In addition, shaving your pubic hair or waxing can help reduce the odor as it traps less bacteria than your natural hair. It is also important to wash and moisturize your crotch area regularly as this can help keep it healthy.
If your odor is strong and persistent it may be a sign of an infection or a medical issue. A health professional can provide you with antibiotics or other treatment to address the underlying issue.
All women have a unique scent, which can vary throughout the menstrual cycle, after intercourse and for a variety of other reasons. But a strong, unpleasant, fishy odor isn’t normal and could indicate a serious health issue. If your odor is persistent or smells like BO, contact your doctor for evaluation and treatment options.

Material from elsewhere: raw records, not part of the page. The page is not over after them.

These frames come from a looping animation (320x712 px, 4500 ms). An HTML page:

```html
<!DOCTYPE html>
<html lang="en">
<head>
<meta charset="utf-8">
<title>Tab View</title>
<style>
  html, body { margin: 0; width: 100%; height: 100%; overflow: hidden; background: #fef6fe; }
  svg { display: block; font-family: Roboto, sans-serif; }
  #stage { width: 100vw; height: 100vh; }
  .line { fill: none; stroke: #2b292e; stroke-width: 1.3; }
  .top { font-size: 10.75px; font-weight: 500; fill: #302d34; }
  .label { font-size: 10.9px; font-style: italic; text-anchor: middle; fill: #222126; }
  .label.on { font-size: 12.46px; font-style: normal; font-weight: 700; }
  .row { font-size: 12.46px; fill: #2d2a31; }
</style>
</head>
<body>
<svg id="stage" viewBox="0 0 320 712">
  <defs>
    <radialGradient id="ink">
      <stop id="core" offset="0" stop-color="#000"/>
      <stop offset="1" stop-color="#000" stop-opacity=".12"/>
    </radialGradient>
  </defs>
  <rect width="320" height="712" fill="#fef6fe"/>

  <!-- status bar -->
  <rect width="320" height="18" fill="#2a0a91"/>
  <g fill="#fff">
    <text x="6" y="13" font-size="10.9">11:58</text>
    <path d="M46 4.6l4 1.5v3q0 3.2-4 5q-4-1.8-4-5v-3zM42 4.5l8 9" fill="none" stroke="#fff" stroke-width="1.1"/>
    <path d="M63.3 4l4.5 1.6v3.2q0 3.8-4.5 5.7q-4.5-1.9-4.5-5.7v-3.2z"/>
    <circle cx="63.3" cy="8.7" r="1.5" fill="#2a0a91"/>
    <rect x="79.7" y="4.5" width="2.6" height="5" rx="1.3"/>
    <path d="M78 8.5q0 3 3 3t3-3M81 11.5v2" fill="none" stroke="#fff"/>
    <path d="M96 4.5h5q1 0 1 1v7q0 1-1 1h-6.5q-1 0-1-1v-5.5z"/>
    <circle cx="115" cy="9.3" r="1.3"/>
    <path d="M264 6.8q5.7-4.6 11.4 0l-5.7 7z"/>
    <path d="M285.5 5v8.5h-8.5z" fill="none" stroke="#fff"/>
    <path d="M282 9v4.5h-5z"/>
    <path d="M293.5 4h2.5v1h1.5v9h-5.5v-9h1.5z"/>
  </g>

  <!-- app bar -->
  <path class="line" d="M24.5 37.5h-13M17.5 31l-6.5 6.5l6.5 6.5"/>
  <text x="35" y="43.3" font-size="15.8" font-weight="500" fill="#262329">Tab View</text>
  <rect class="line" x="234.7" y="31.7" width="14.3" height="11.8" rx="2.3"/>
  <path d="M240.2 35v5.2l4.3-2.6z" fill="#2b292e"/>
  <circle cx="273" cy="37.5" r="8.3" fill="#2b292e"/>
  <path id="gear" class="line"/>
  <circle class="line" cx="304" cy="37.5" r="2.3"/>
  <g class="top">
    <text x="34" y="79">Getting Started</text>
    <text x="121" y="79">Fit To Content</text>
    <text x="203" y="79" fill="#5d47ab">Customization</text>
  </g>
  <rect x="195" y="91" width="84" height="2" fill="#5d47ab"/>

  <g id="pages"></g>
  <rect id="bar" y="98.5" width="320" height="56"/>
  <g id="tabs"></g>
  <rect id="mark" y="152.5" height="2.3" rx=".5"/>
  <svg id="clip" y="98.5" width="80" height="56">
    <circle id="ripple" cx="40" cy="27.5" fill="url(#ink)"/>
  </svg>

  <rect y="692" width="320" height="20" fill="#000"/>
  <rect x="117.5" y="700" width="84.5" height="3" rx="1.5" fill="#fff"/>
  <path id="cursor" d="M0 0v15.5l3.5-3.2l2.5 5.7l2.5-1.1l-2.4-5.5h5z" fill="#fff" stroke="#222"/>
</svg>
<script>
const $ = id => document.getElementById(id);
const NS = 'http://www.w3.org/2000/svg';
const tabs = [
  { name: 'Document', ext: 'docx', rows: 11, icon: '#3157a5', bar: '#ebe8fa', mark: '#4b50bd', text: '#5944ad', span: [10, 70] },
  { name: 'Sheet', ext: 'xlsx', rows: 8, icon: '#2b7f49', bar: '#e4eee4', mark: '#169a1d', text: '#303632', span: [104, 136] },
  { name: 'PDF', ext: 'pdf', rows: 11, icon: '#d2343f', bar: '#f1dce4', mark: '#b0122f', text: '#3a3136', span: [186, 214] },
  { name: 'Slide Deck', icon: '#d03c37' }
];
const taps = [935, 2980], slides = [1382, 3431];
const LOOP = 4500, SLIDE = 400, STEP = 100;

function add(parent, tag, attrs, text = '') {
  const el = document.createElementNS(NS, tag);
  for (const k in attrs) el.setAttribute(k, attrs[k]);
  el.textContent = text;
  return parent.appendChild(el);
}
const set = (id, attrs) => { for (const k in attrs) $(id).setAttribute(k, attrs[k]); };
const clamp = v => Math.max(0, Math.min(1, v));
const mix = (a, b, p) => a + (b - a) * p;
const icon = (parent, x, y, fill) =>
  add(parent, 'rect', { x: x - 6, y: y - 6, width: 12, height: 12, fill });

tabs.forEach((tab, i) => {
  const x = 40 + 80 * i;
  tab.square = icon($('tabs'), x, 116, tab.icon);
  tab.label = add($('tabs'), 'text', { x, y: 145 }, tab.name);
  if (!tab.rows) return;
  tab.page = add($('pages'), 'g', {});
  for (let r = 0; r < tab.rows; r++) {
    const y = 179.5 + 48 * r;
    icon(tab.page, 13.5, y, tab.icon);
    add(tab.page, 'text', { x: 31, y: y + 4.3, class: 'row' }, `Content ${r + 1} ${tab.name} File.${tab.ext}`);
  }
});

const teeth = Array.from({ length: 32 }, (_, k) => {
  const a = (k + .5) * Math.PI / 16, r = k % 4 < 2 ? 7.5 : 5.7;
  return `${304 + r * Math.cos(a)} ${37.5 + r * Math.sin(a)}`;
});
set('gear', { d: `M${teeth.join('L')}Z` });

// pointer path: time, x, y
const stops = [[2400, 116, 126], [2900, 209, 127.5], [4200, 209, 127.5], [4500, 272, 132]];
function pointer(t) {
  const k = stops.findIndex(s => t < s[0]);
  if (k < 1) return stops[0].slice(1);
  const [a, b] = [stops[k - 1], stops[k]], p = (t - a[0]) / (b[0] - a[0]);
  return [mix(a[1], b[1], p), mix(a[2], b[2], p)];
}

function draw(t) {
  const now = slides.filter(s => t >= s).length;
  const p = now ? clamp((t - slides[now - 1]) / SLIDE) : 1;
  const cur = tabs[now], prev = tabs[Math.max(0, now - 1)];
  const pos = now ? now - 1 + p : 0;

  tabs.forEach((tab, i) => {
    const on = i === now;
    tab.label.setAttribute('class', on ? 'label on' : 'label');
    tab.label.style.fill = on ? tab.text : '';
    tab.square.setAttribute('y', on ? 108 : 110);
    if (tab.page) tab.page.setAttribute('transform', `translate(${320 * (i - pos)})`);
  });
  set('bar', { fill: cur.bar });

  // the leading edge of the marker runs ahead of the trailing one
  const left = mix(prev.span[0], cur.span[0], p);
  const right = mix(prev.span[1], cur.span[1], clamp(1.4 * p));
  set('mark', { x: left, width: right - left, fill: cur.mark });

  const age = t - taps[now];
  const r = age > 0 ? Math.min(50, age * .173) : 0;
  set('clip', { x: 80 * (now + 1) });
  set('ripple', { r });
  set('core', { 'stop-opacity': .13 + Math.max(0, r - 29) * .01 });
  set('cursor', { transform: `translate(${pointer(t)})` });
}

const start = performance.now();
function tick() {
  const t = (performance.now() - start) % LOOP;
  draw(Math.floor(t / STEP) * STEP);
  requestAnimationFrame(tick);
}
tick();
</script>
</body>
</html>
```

Most of the body has eccrine sweat glands that produce watery, clear sweat. The super hairy areas—like the head, armpits and crotch—have apocrine glands that produce a thicker, stickier sweat that can smell when mixed with bacteria. This is why your crotch often stinks after a sweaty workout, on a humid day or when you’re sitting in a hot car.
Typically, a little vaginal odor is normal and healthy. In fact, the odor can actually help protect the vulva against pathogens like yeast and parasites, says Dr. Suzanne Friedler, a New York City dermatologist. But if the odor is persistent and unpleasant, it may indicate an infection.
Eliminating the odor usually starts with figuring out what’s causing it. For example, excessive sweating can cause a change in the vulva’s natural pH balance, which can lead to an odor. Try bathing twice a day with a non-deodorizing soap (the talc in antiperspirants can be dangerous for the vulva) and wearing breathable clothes. Don’t use panty liners or pads unless you really need them—they trap moisture against the skin. Consider removing pubic hair to reduce friction and wick away sweat. Wear loose pajama bottoms at night and skip douching, unless it’s done under the guidance of a health care provider. Finally, avoid over-the-counter deodorants for the vulva, which can irritate the sensitive area.
All healthy women have a distinct smell to their vulva, and it can vary depending on your menstrual cycle, hormones, vaginal flora and more. However, if the scent is off or the discharge is unusual, it could indicate a health problem like infection, according to ACOG.
Certain foods can make your vulva or bikini area smell differently, such as onions and garlic. These odors get released when sweat glands in the genital area produce perspiration. Some women also report that eating pineapple or citrus fruits makes their vulva smell sweeter. However, these are anecdotal reports and not scientific evidence. It is important to note that the odor of your vulva may change throughout the day, so it’s best to wear loose, cotton underwear and avoid tight-fitting clothing, which can trap moisture in the groin area and cause odor.
A coppery or metallic smell is normal, and it typically occurs when you’re bleeding, either from your period or sex. This type of odor is caused by blood entering the vagina and is not dangerous, but it can be uncomfortable.
Other reasons a vulva might smell off include a yeast infection or bacterial overgrowth in the vagina, and these require treatment from your gynecologist. It’s also important to avoid douching, as it can upset the pH balance of the vulva and lead to odor, says Dr. Wider.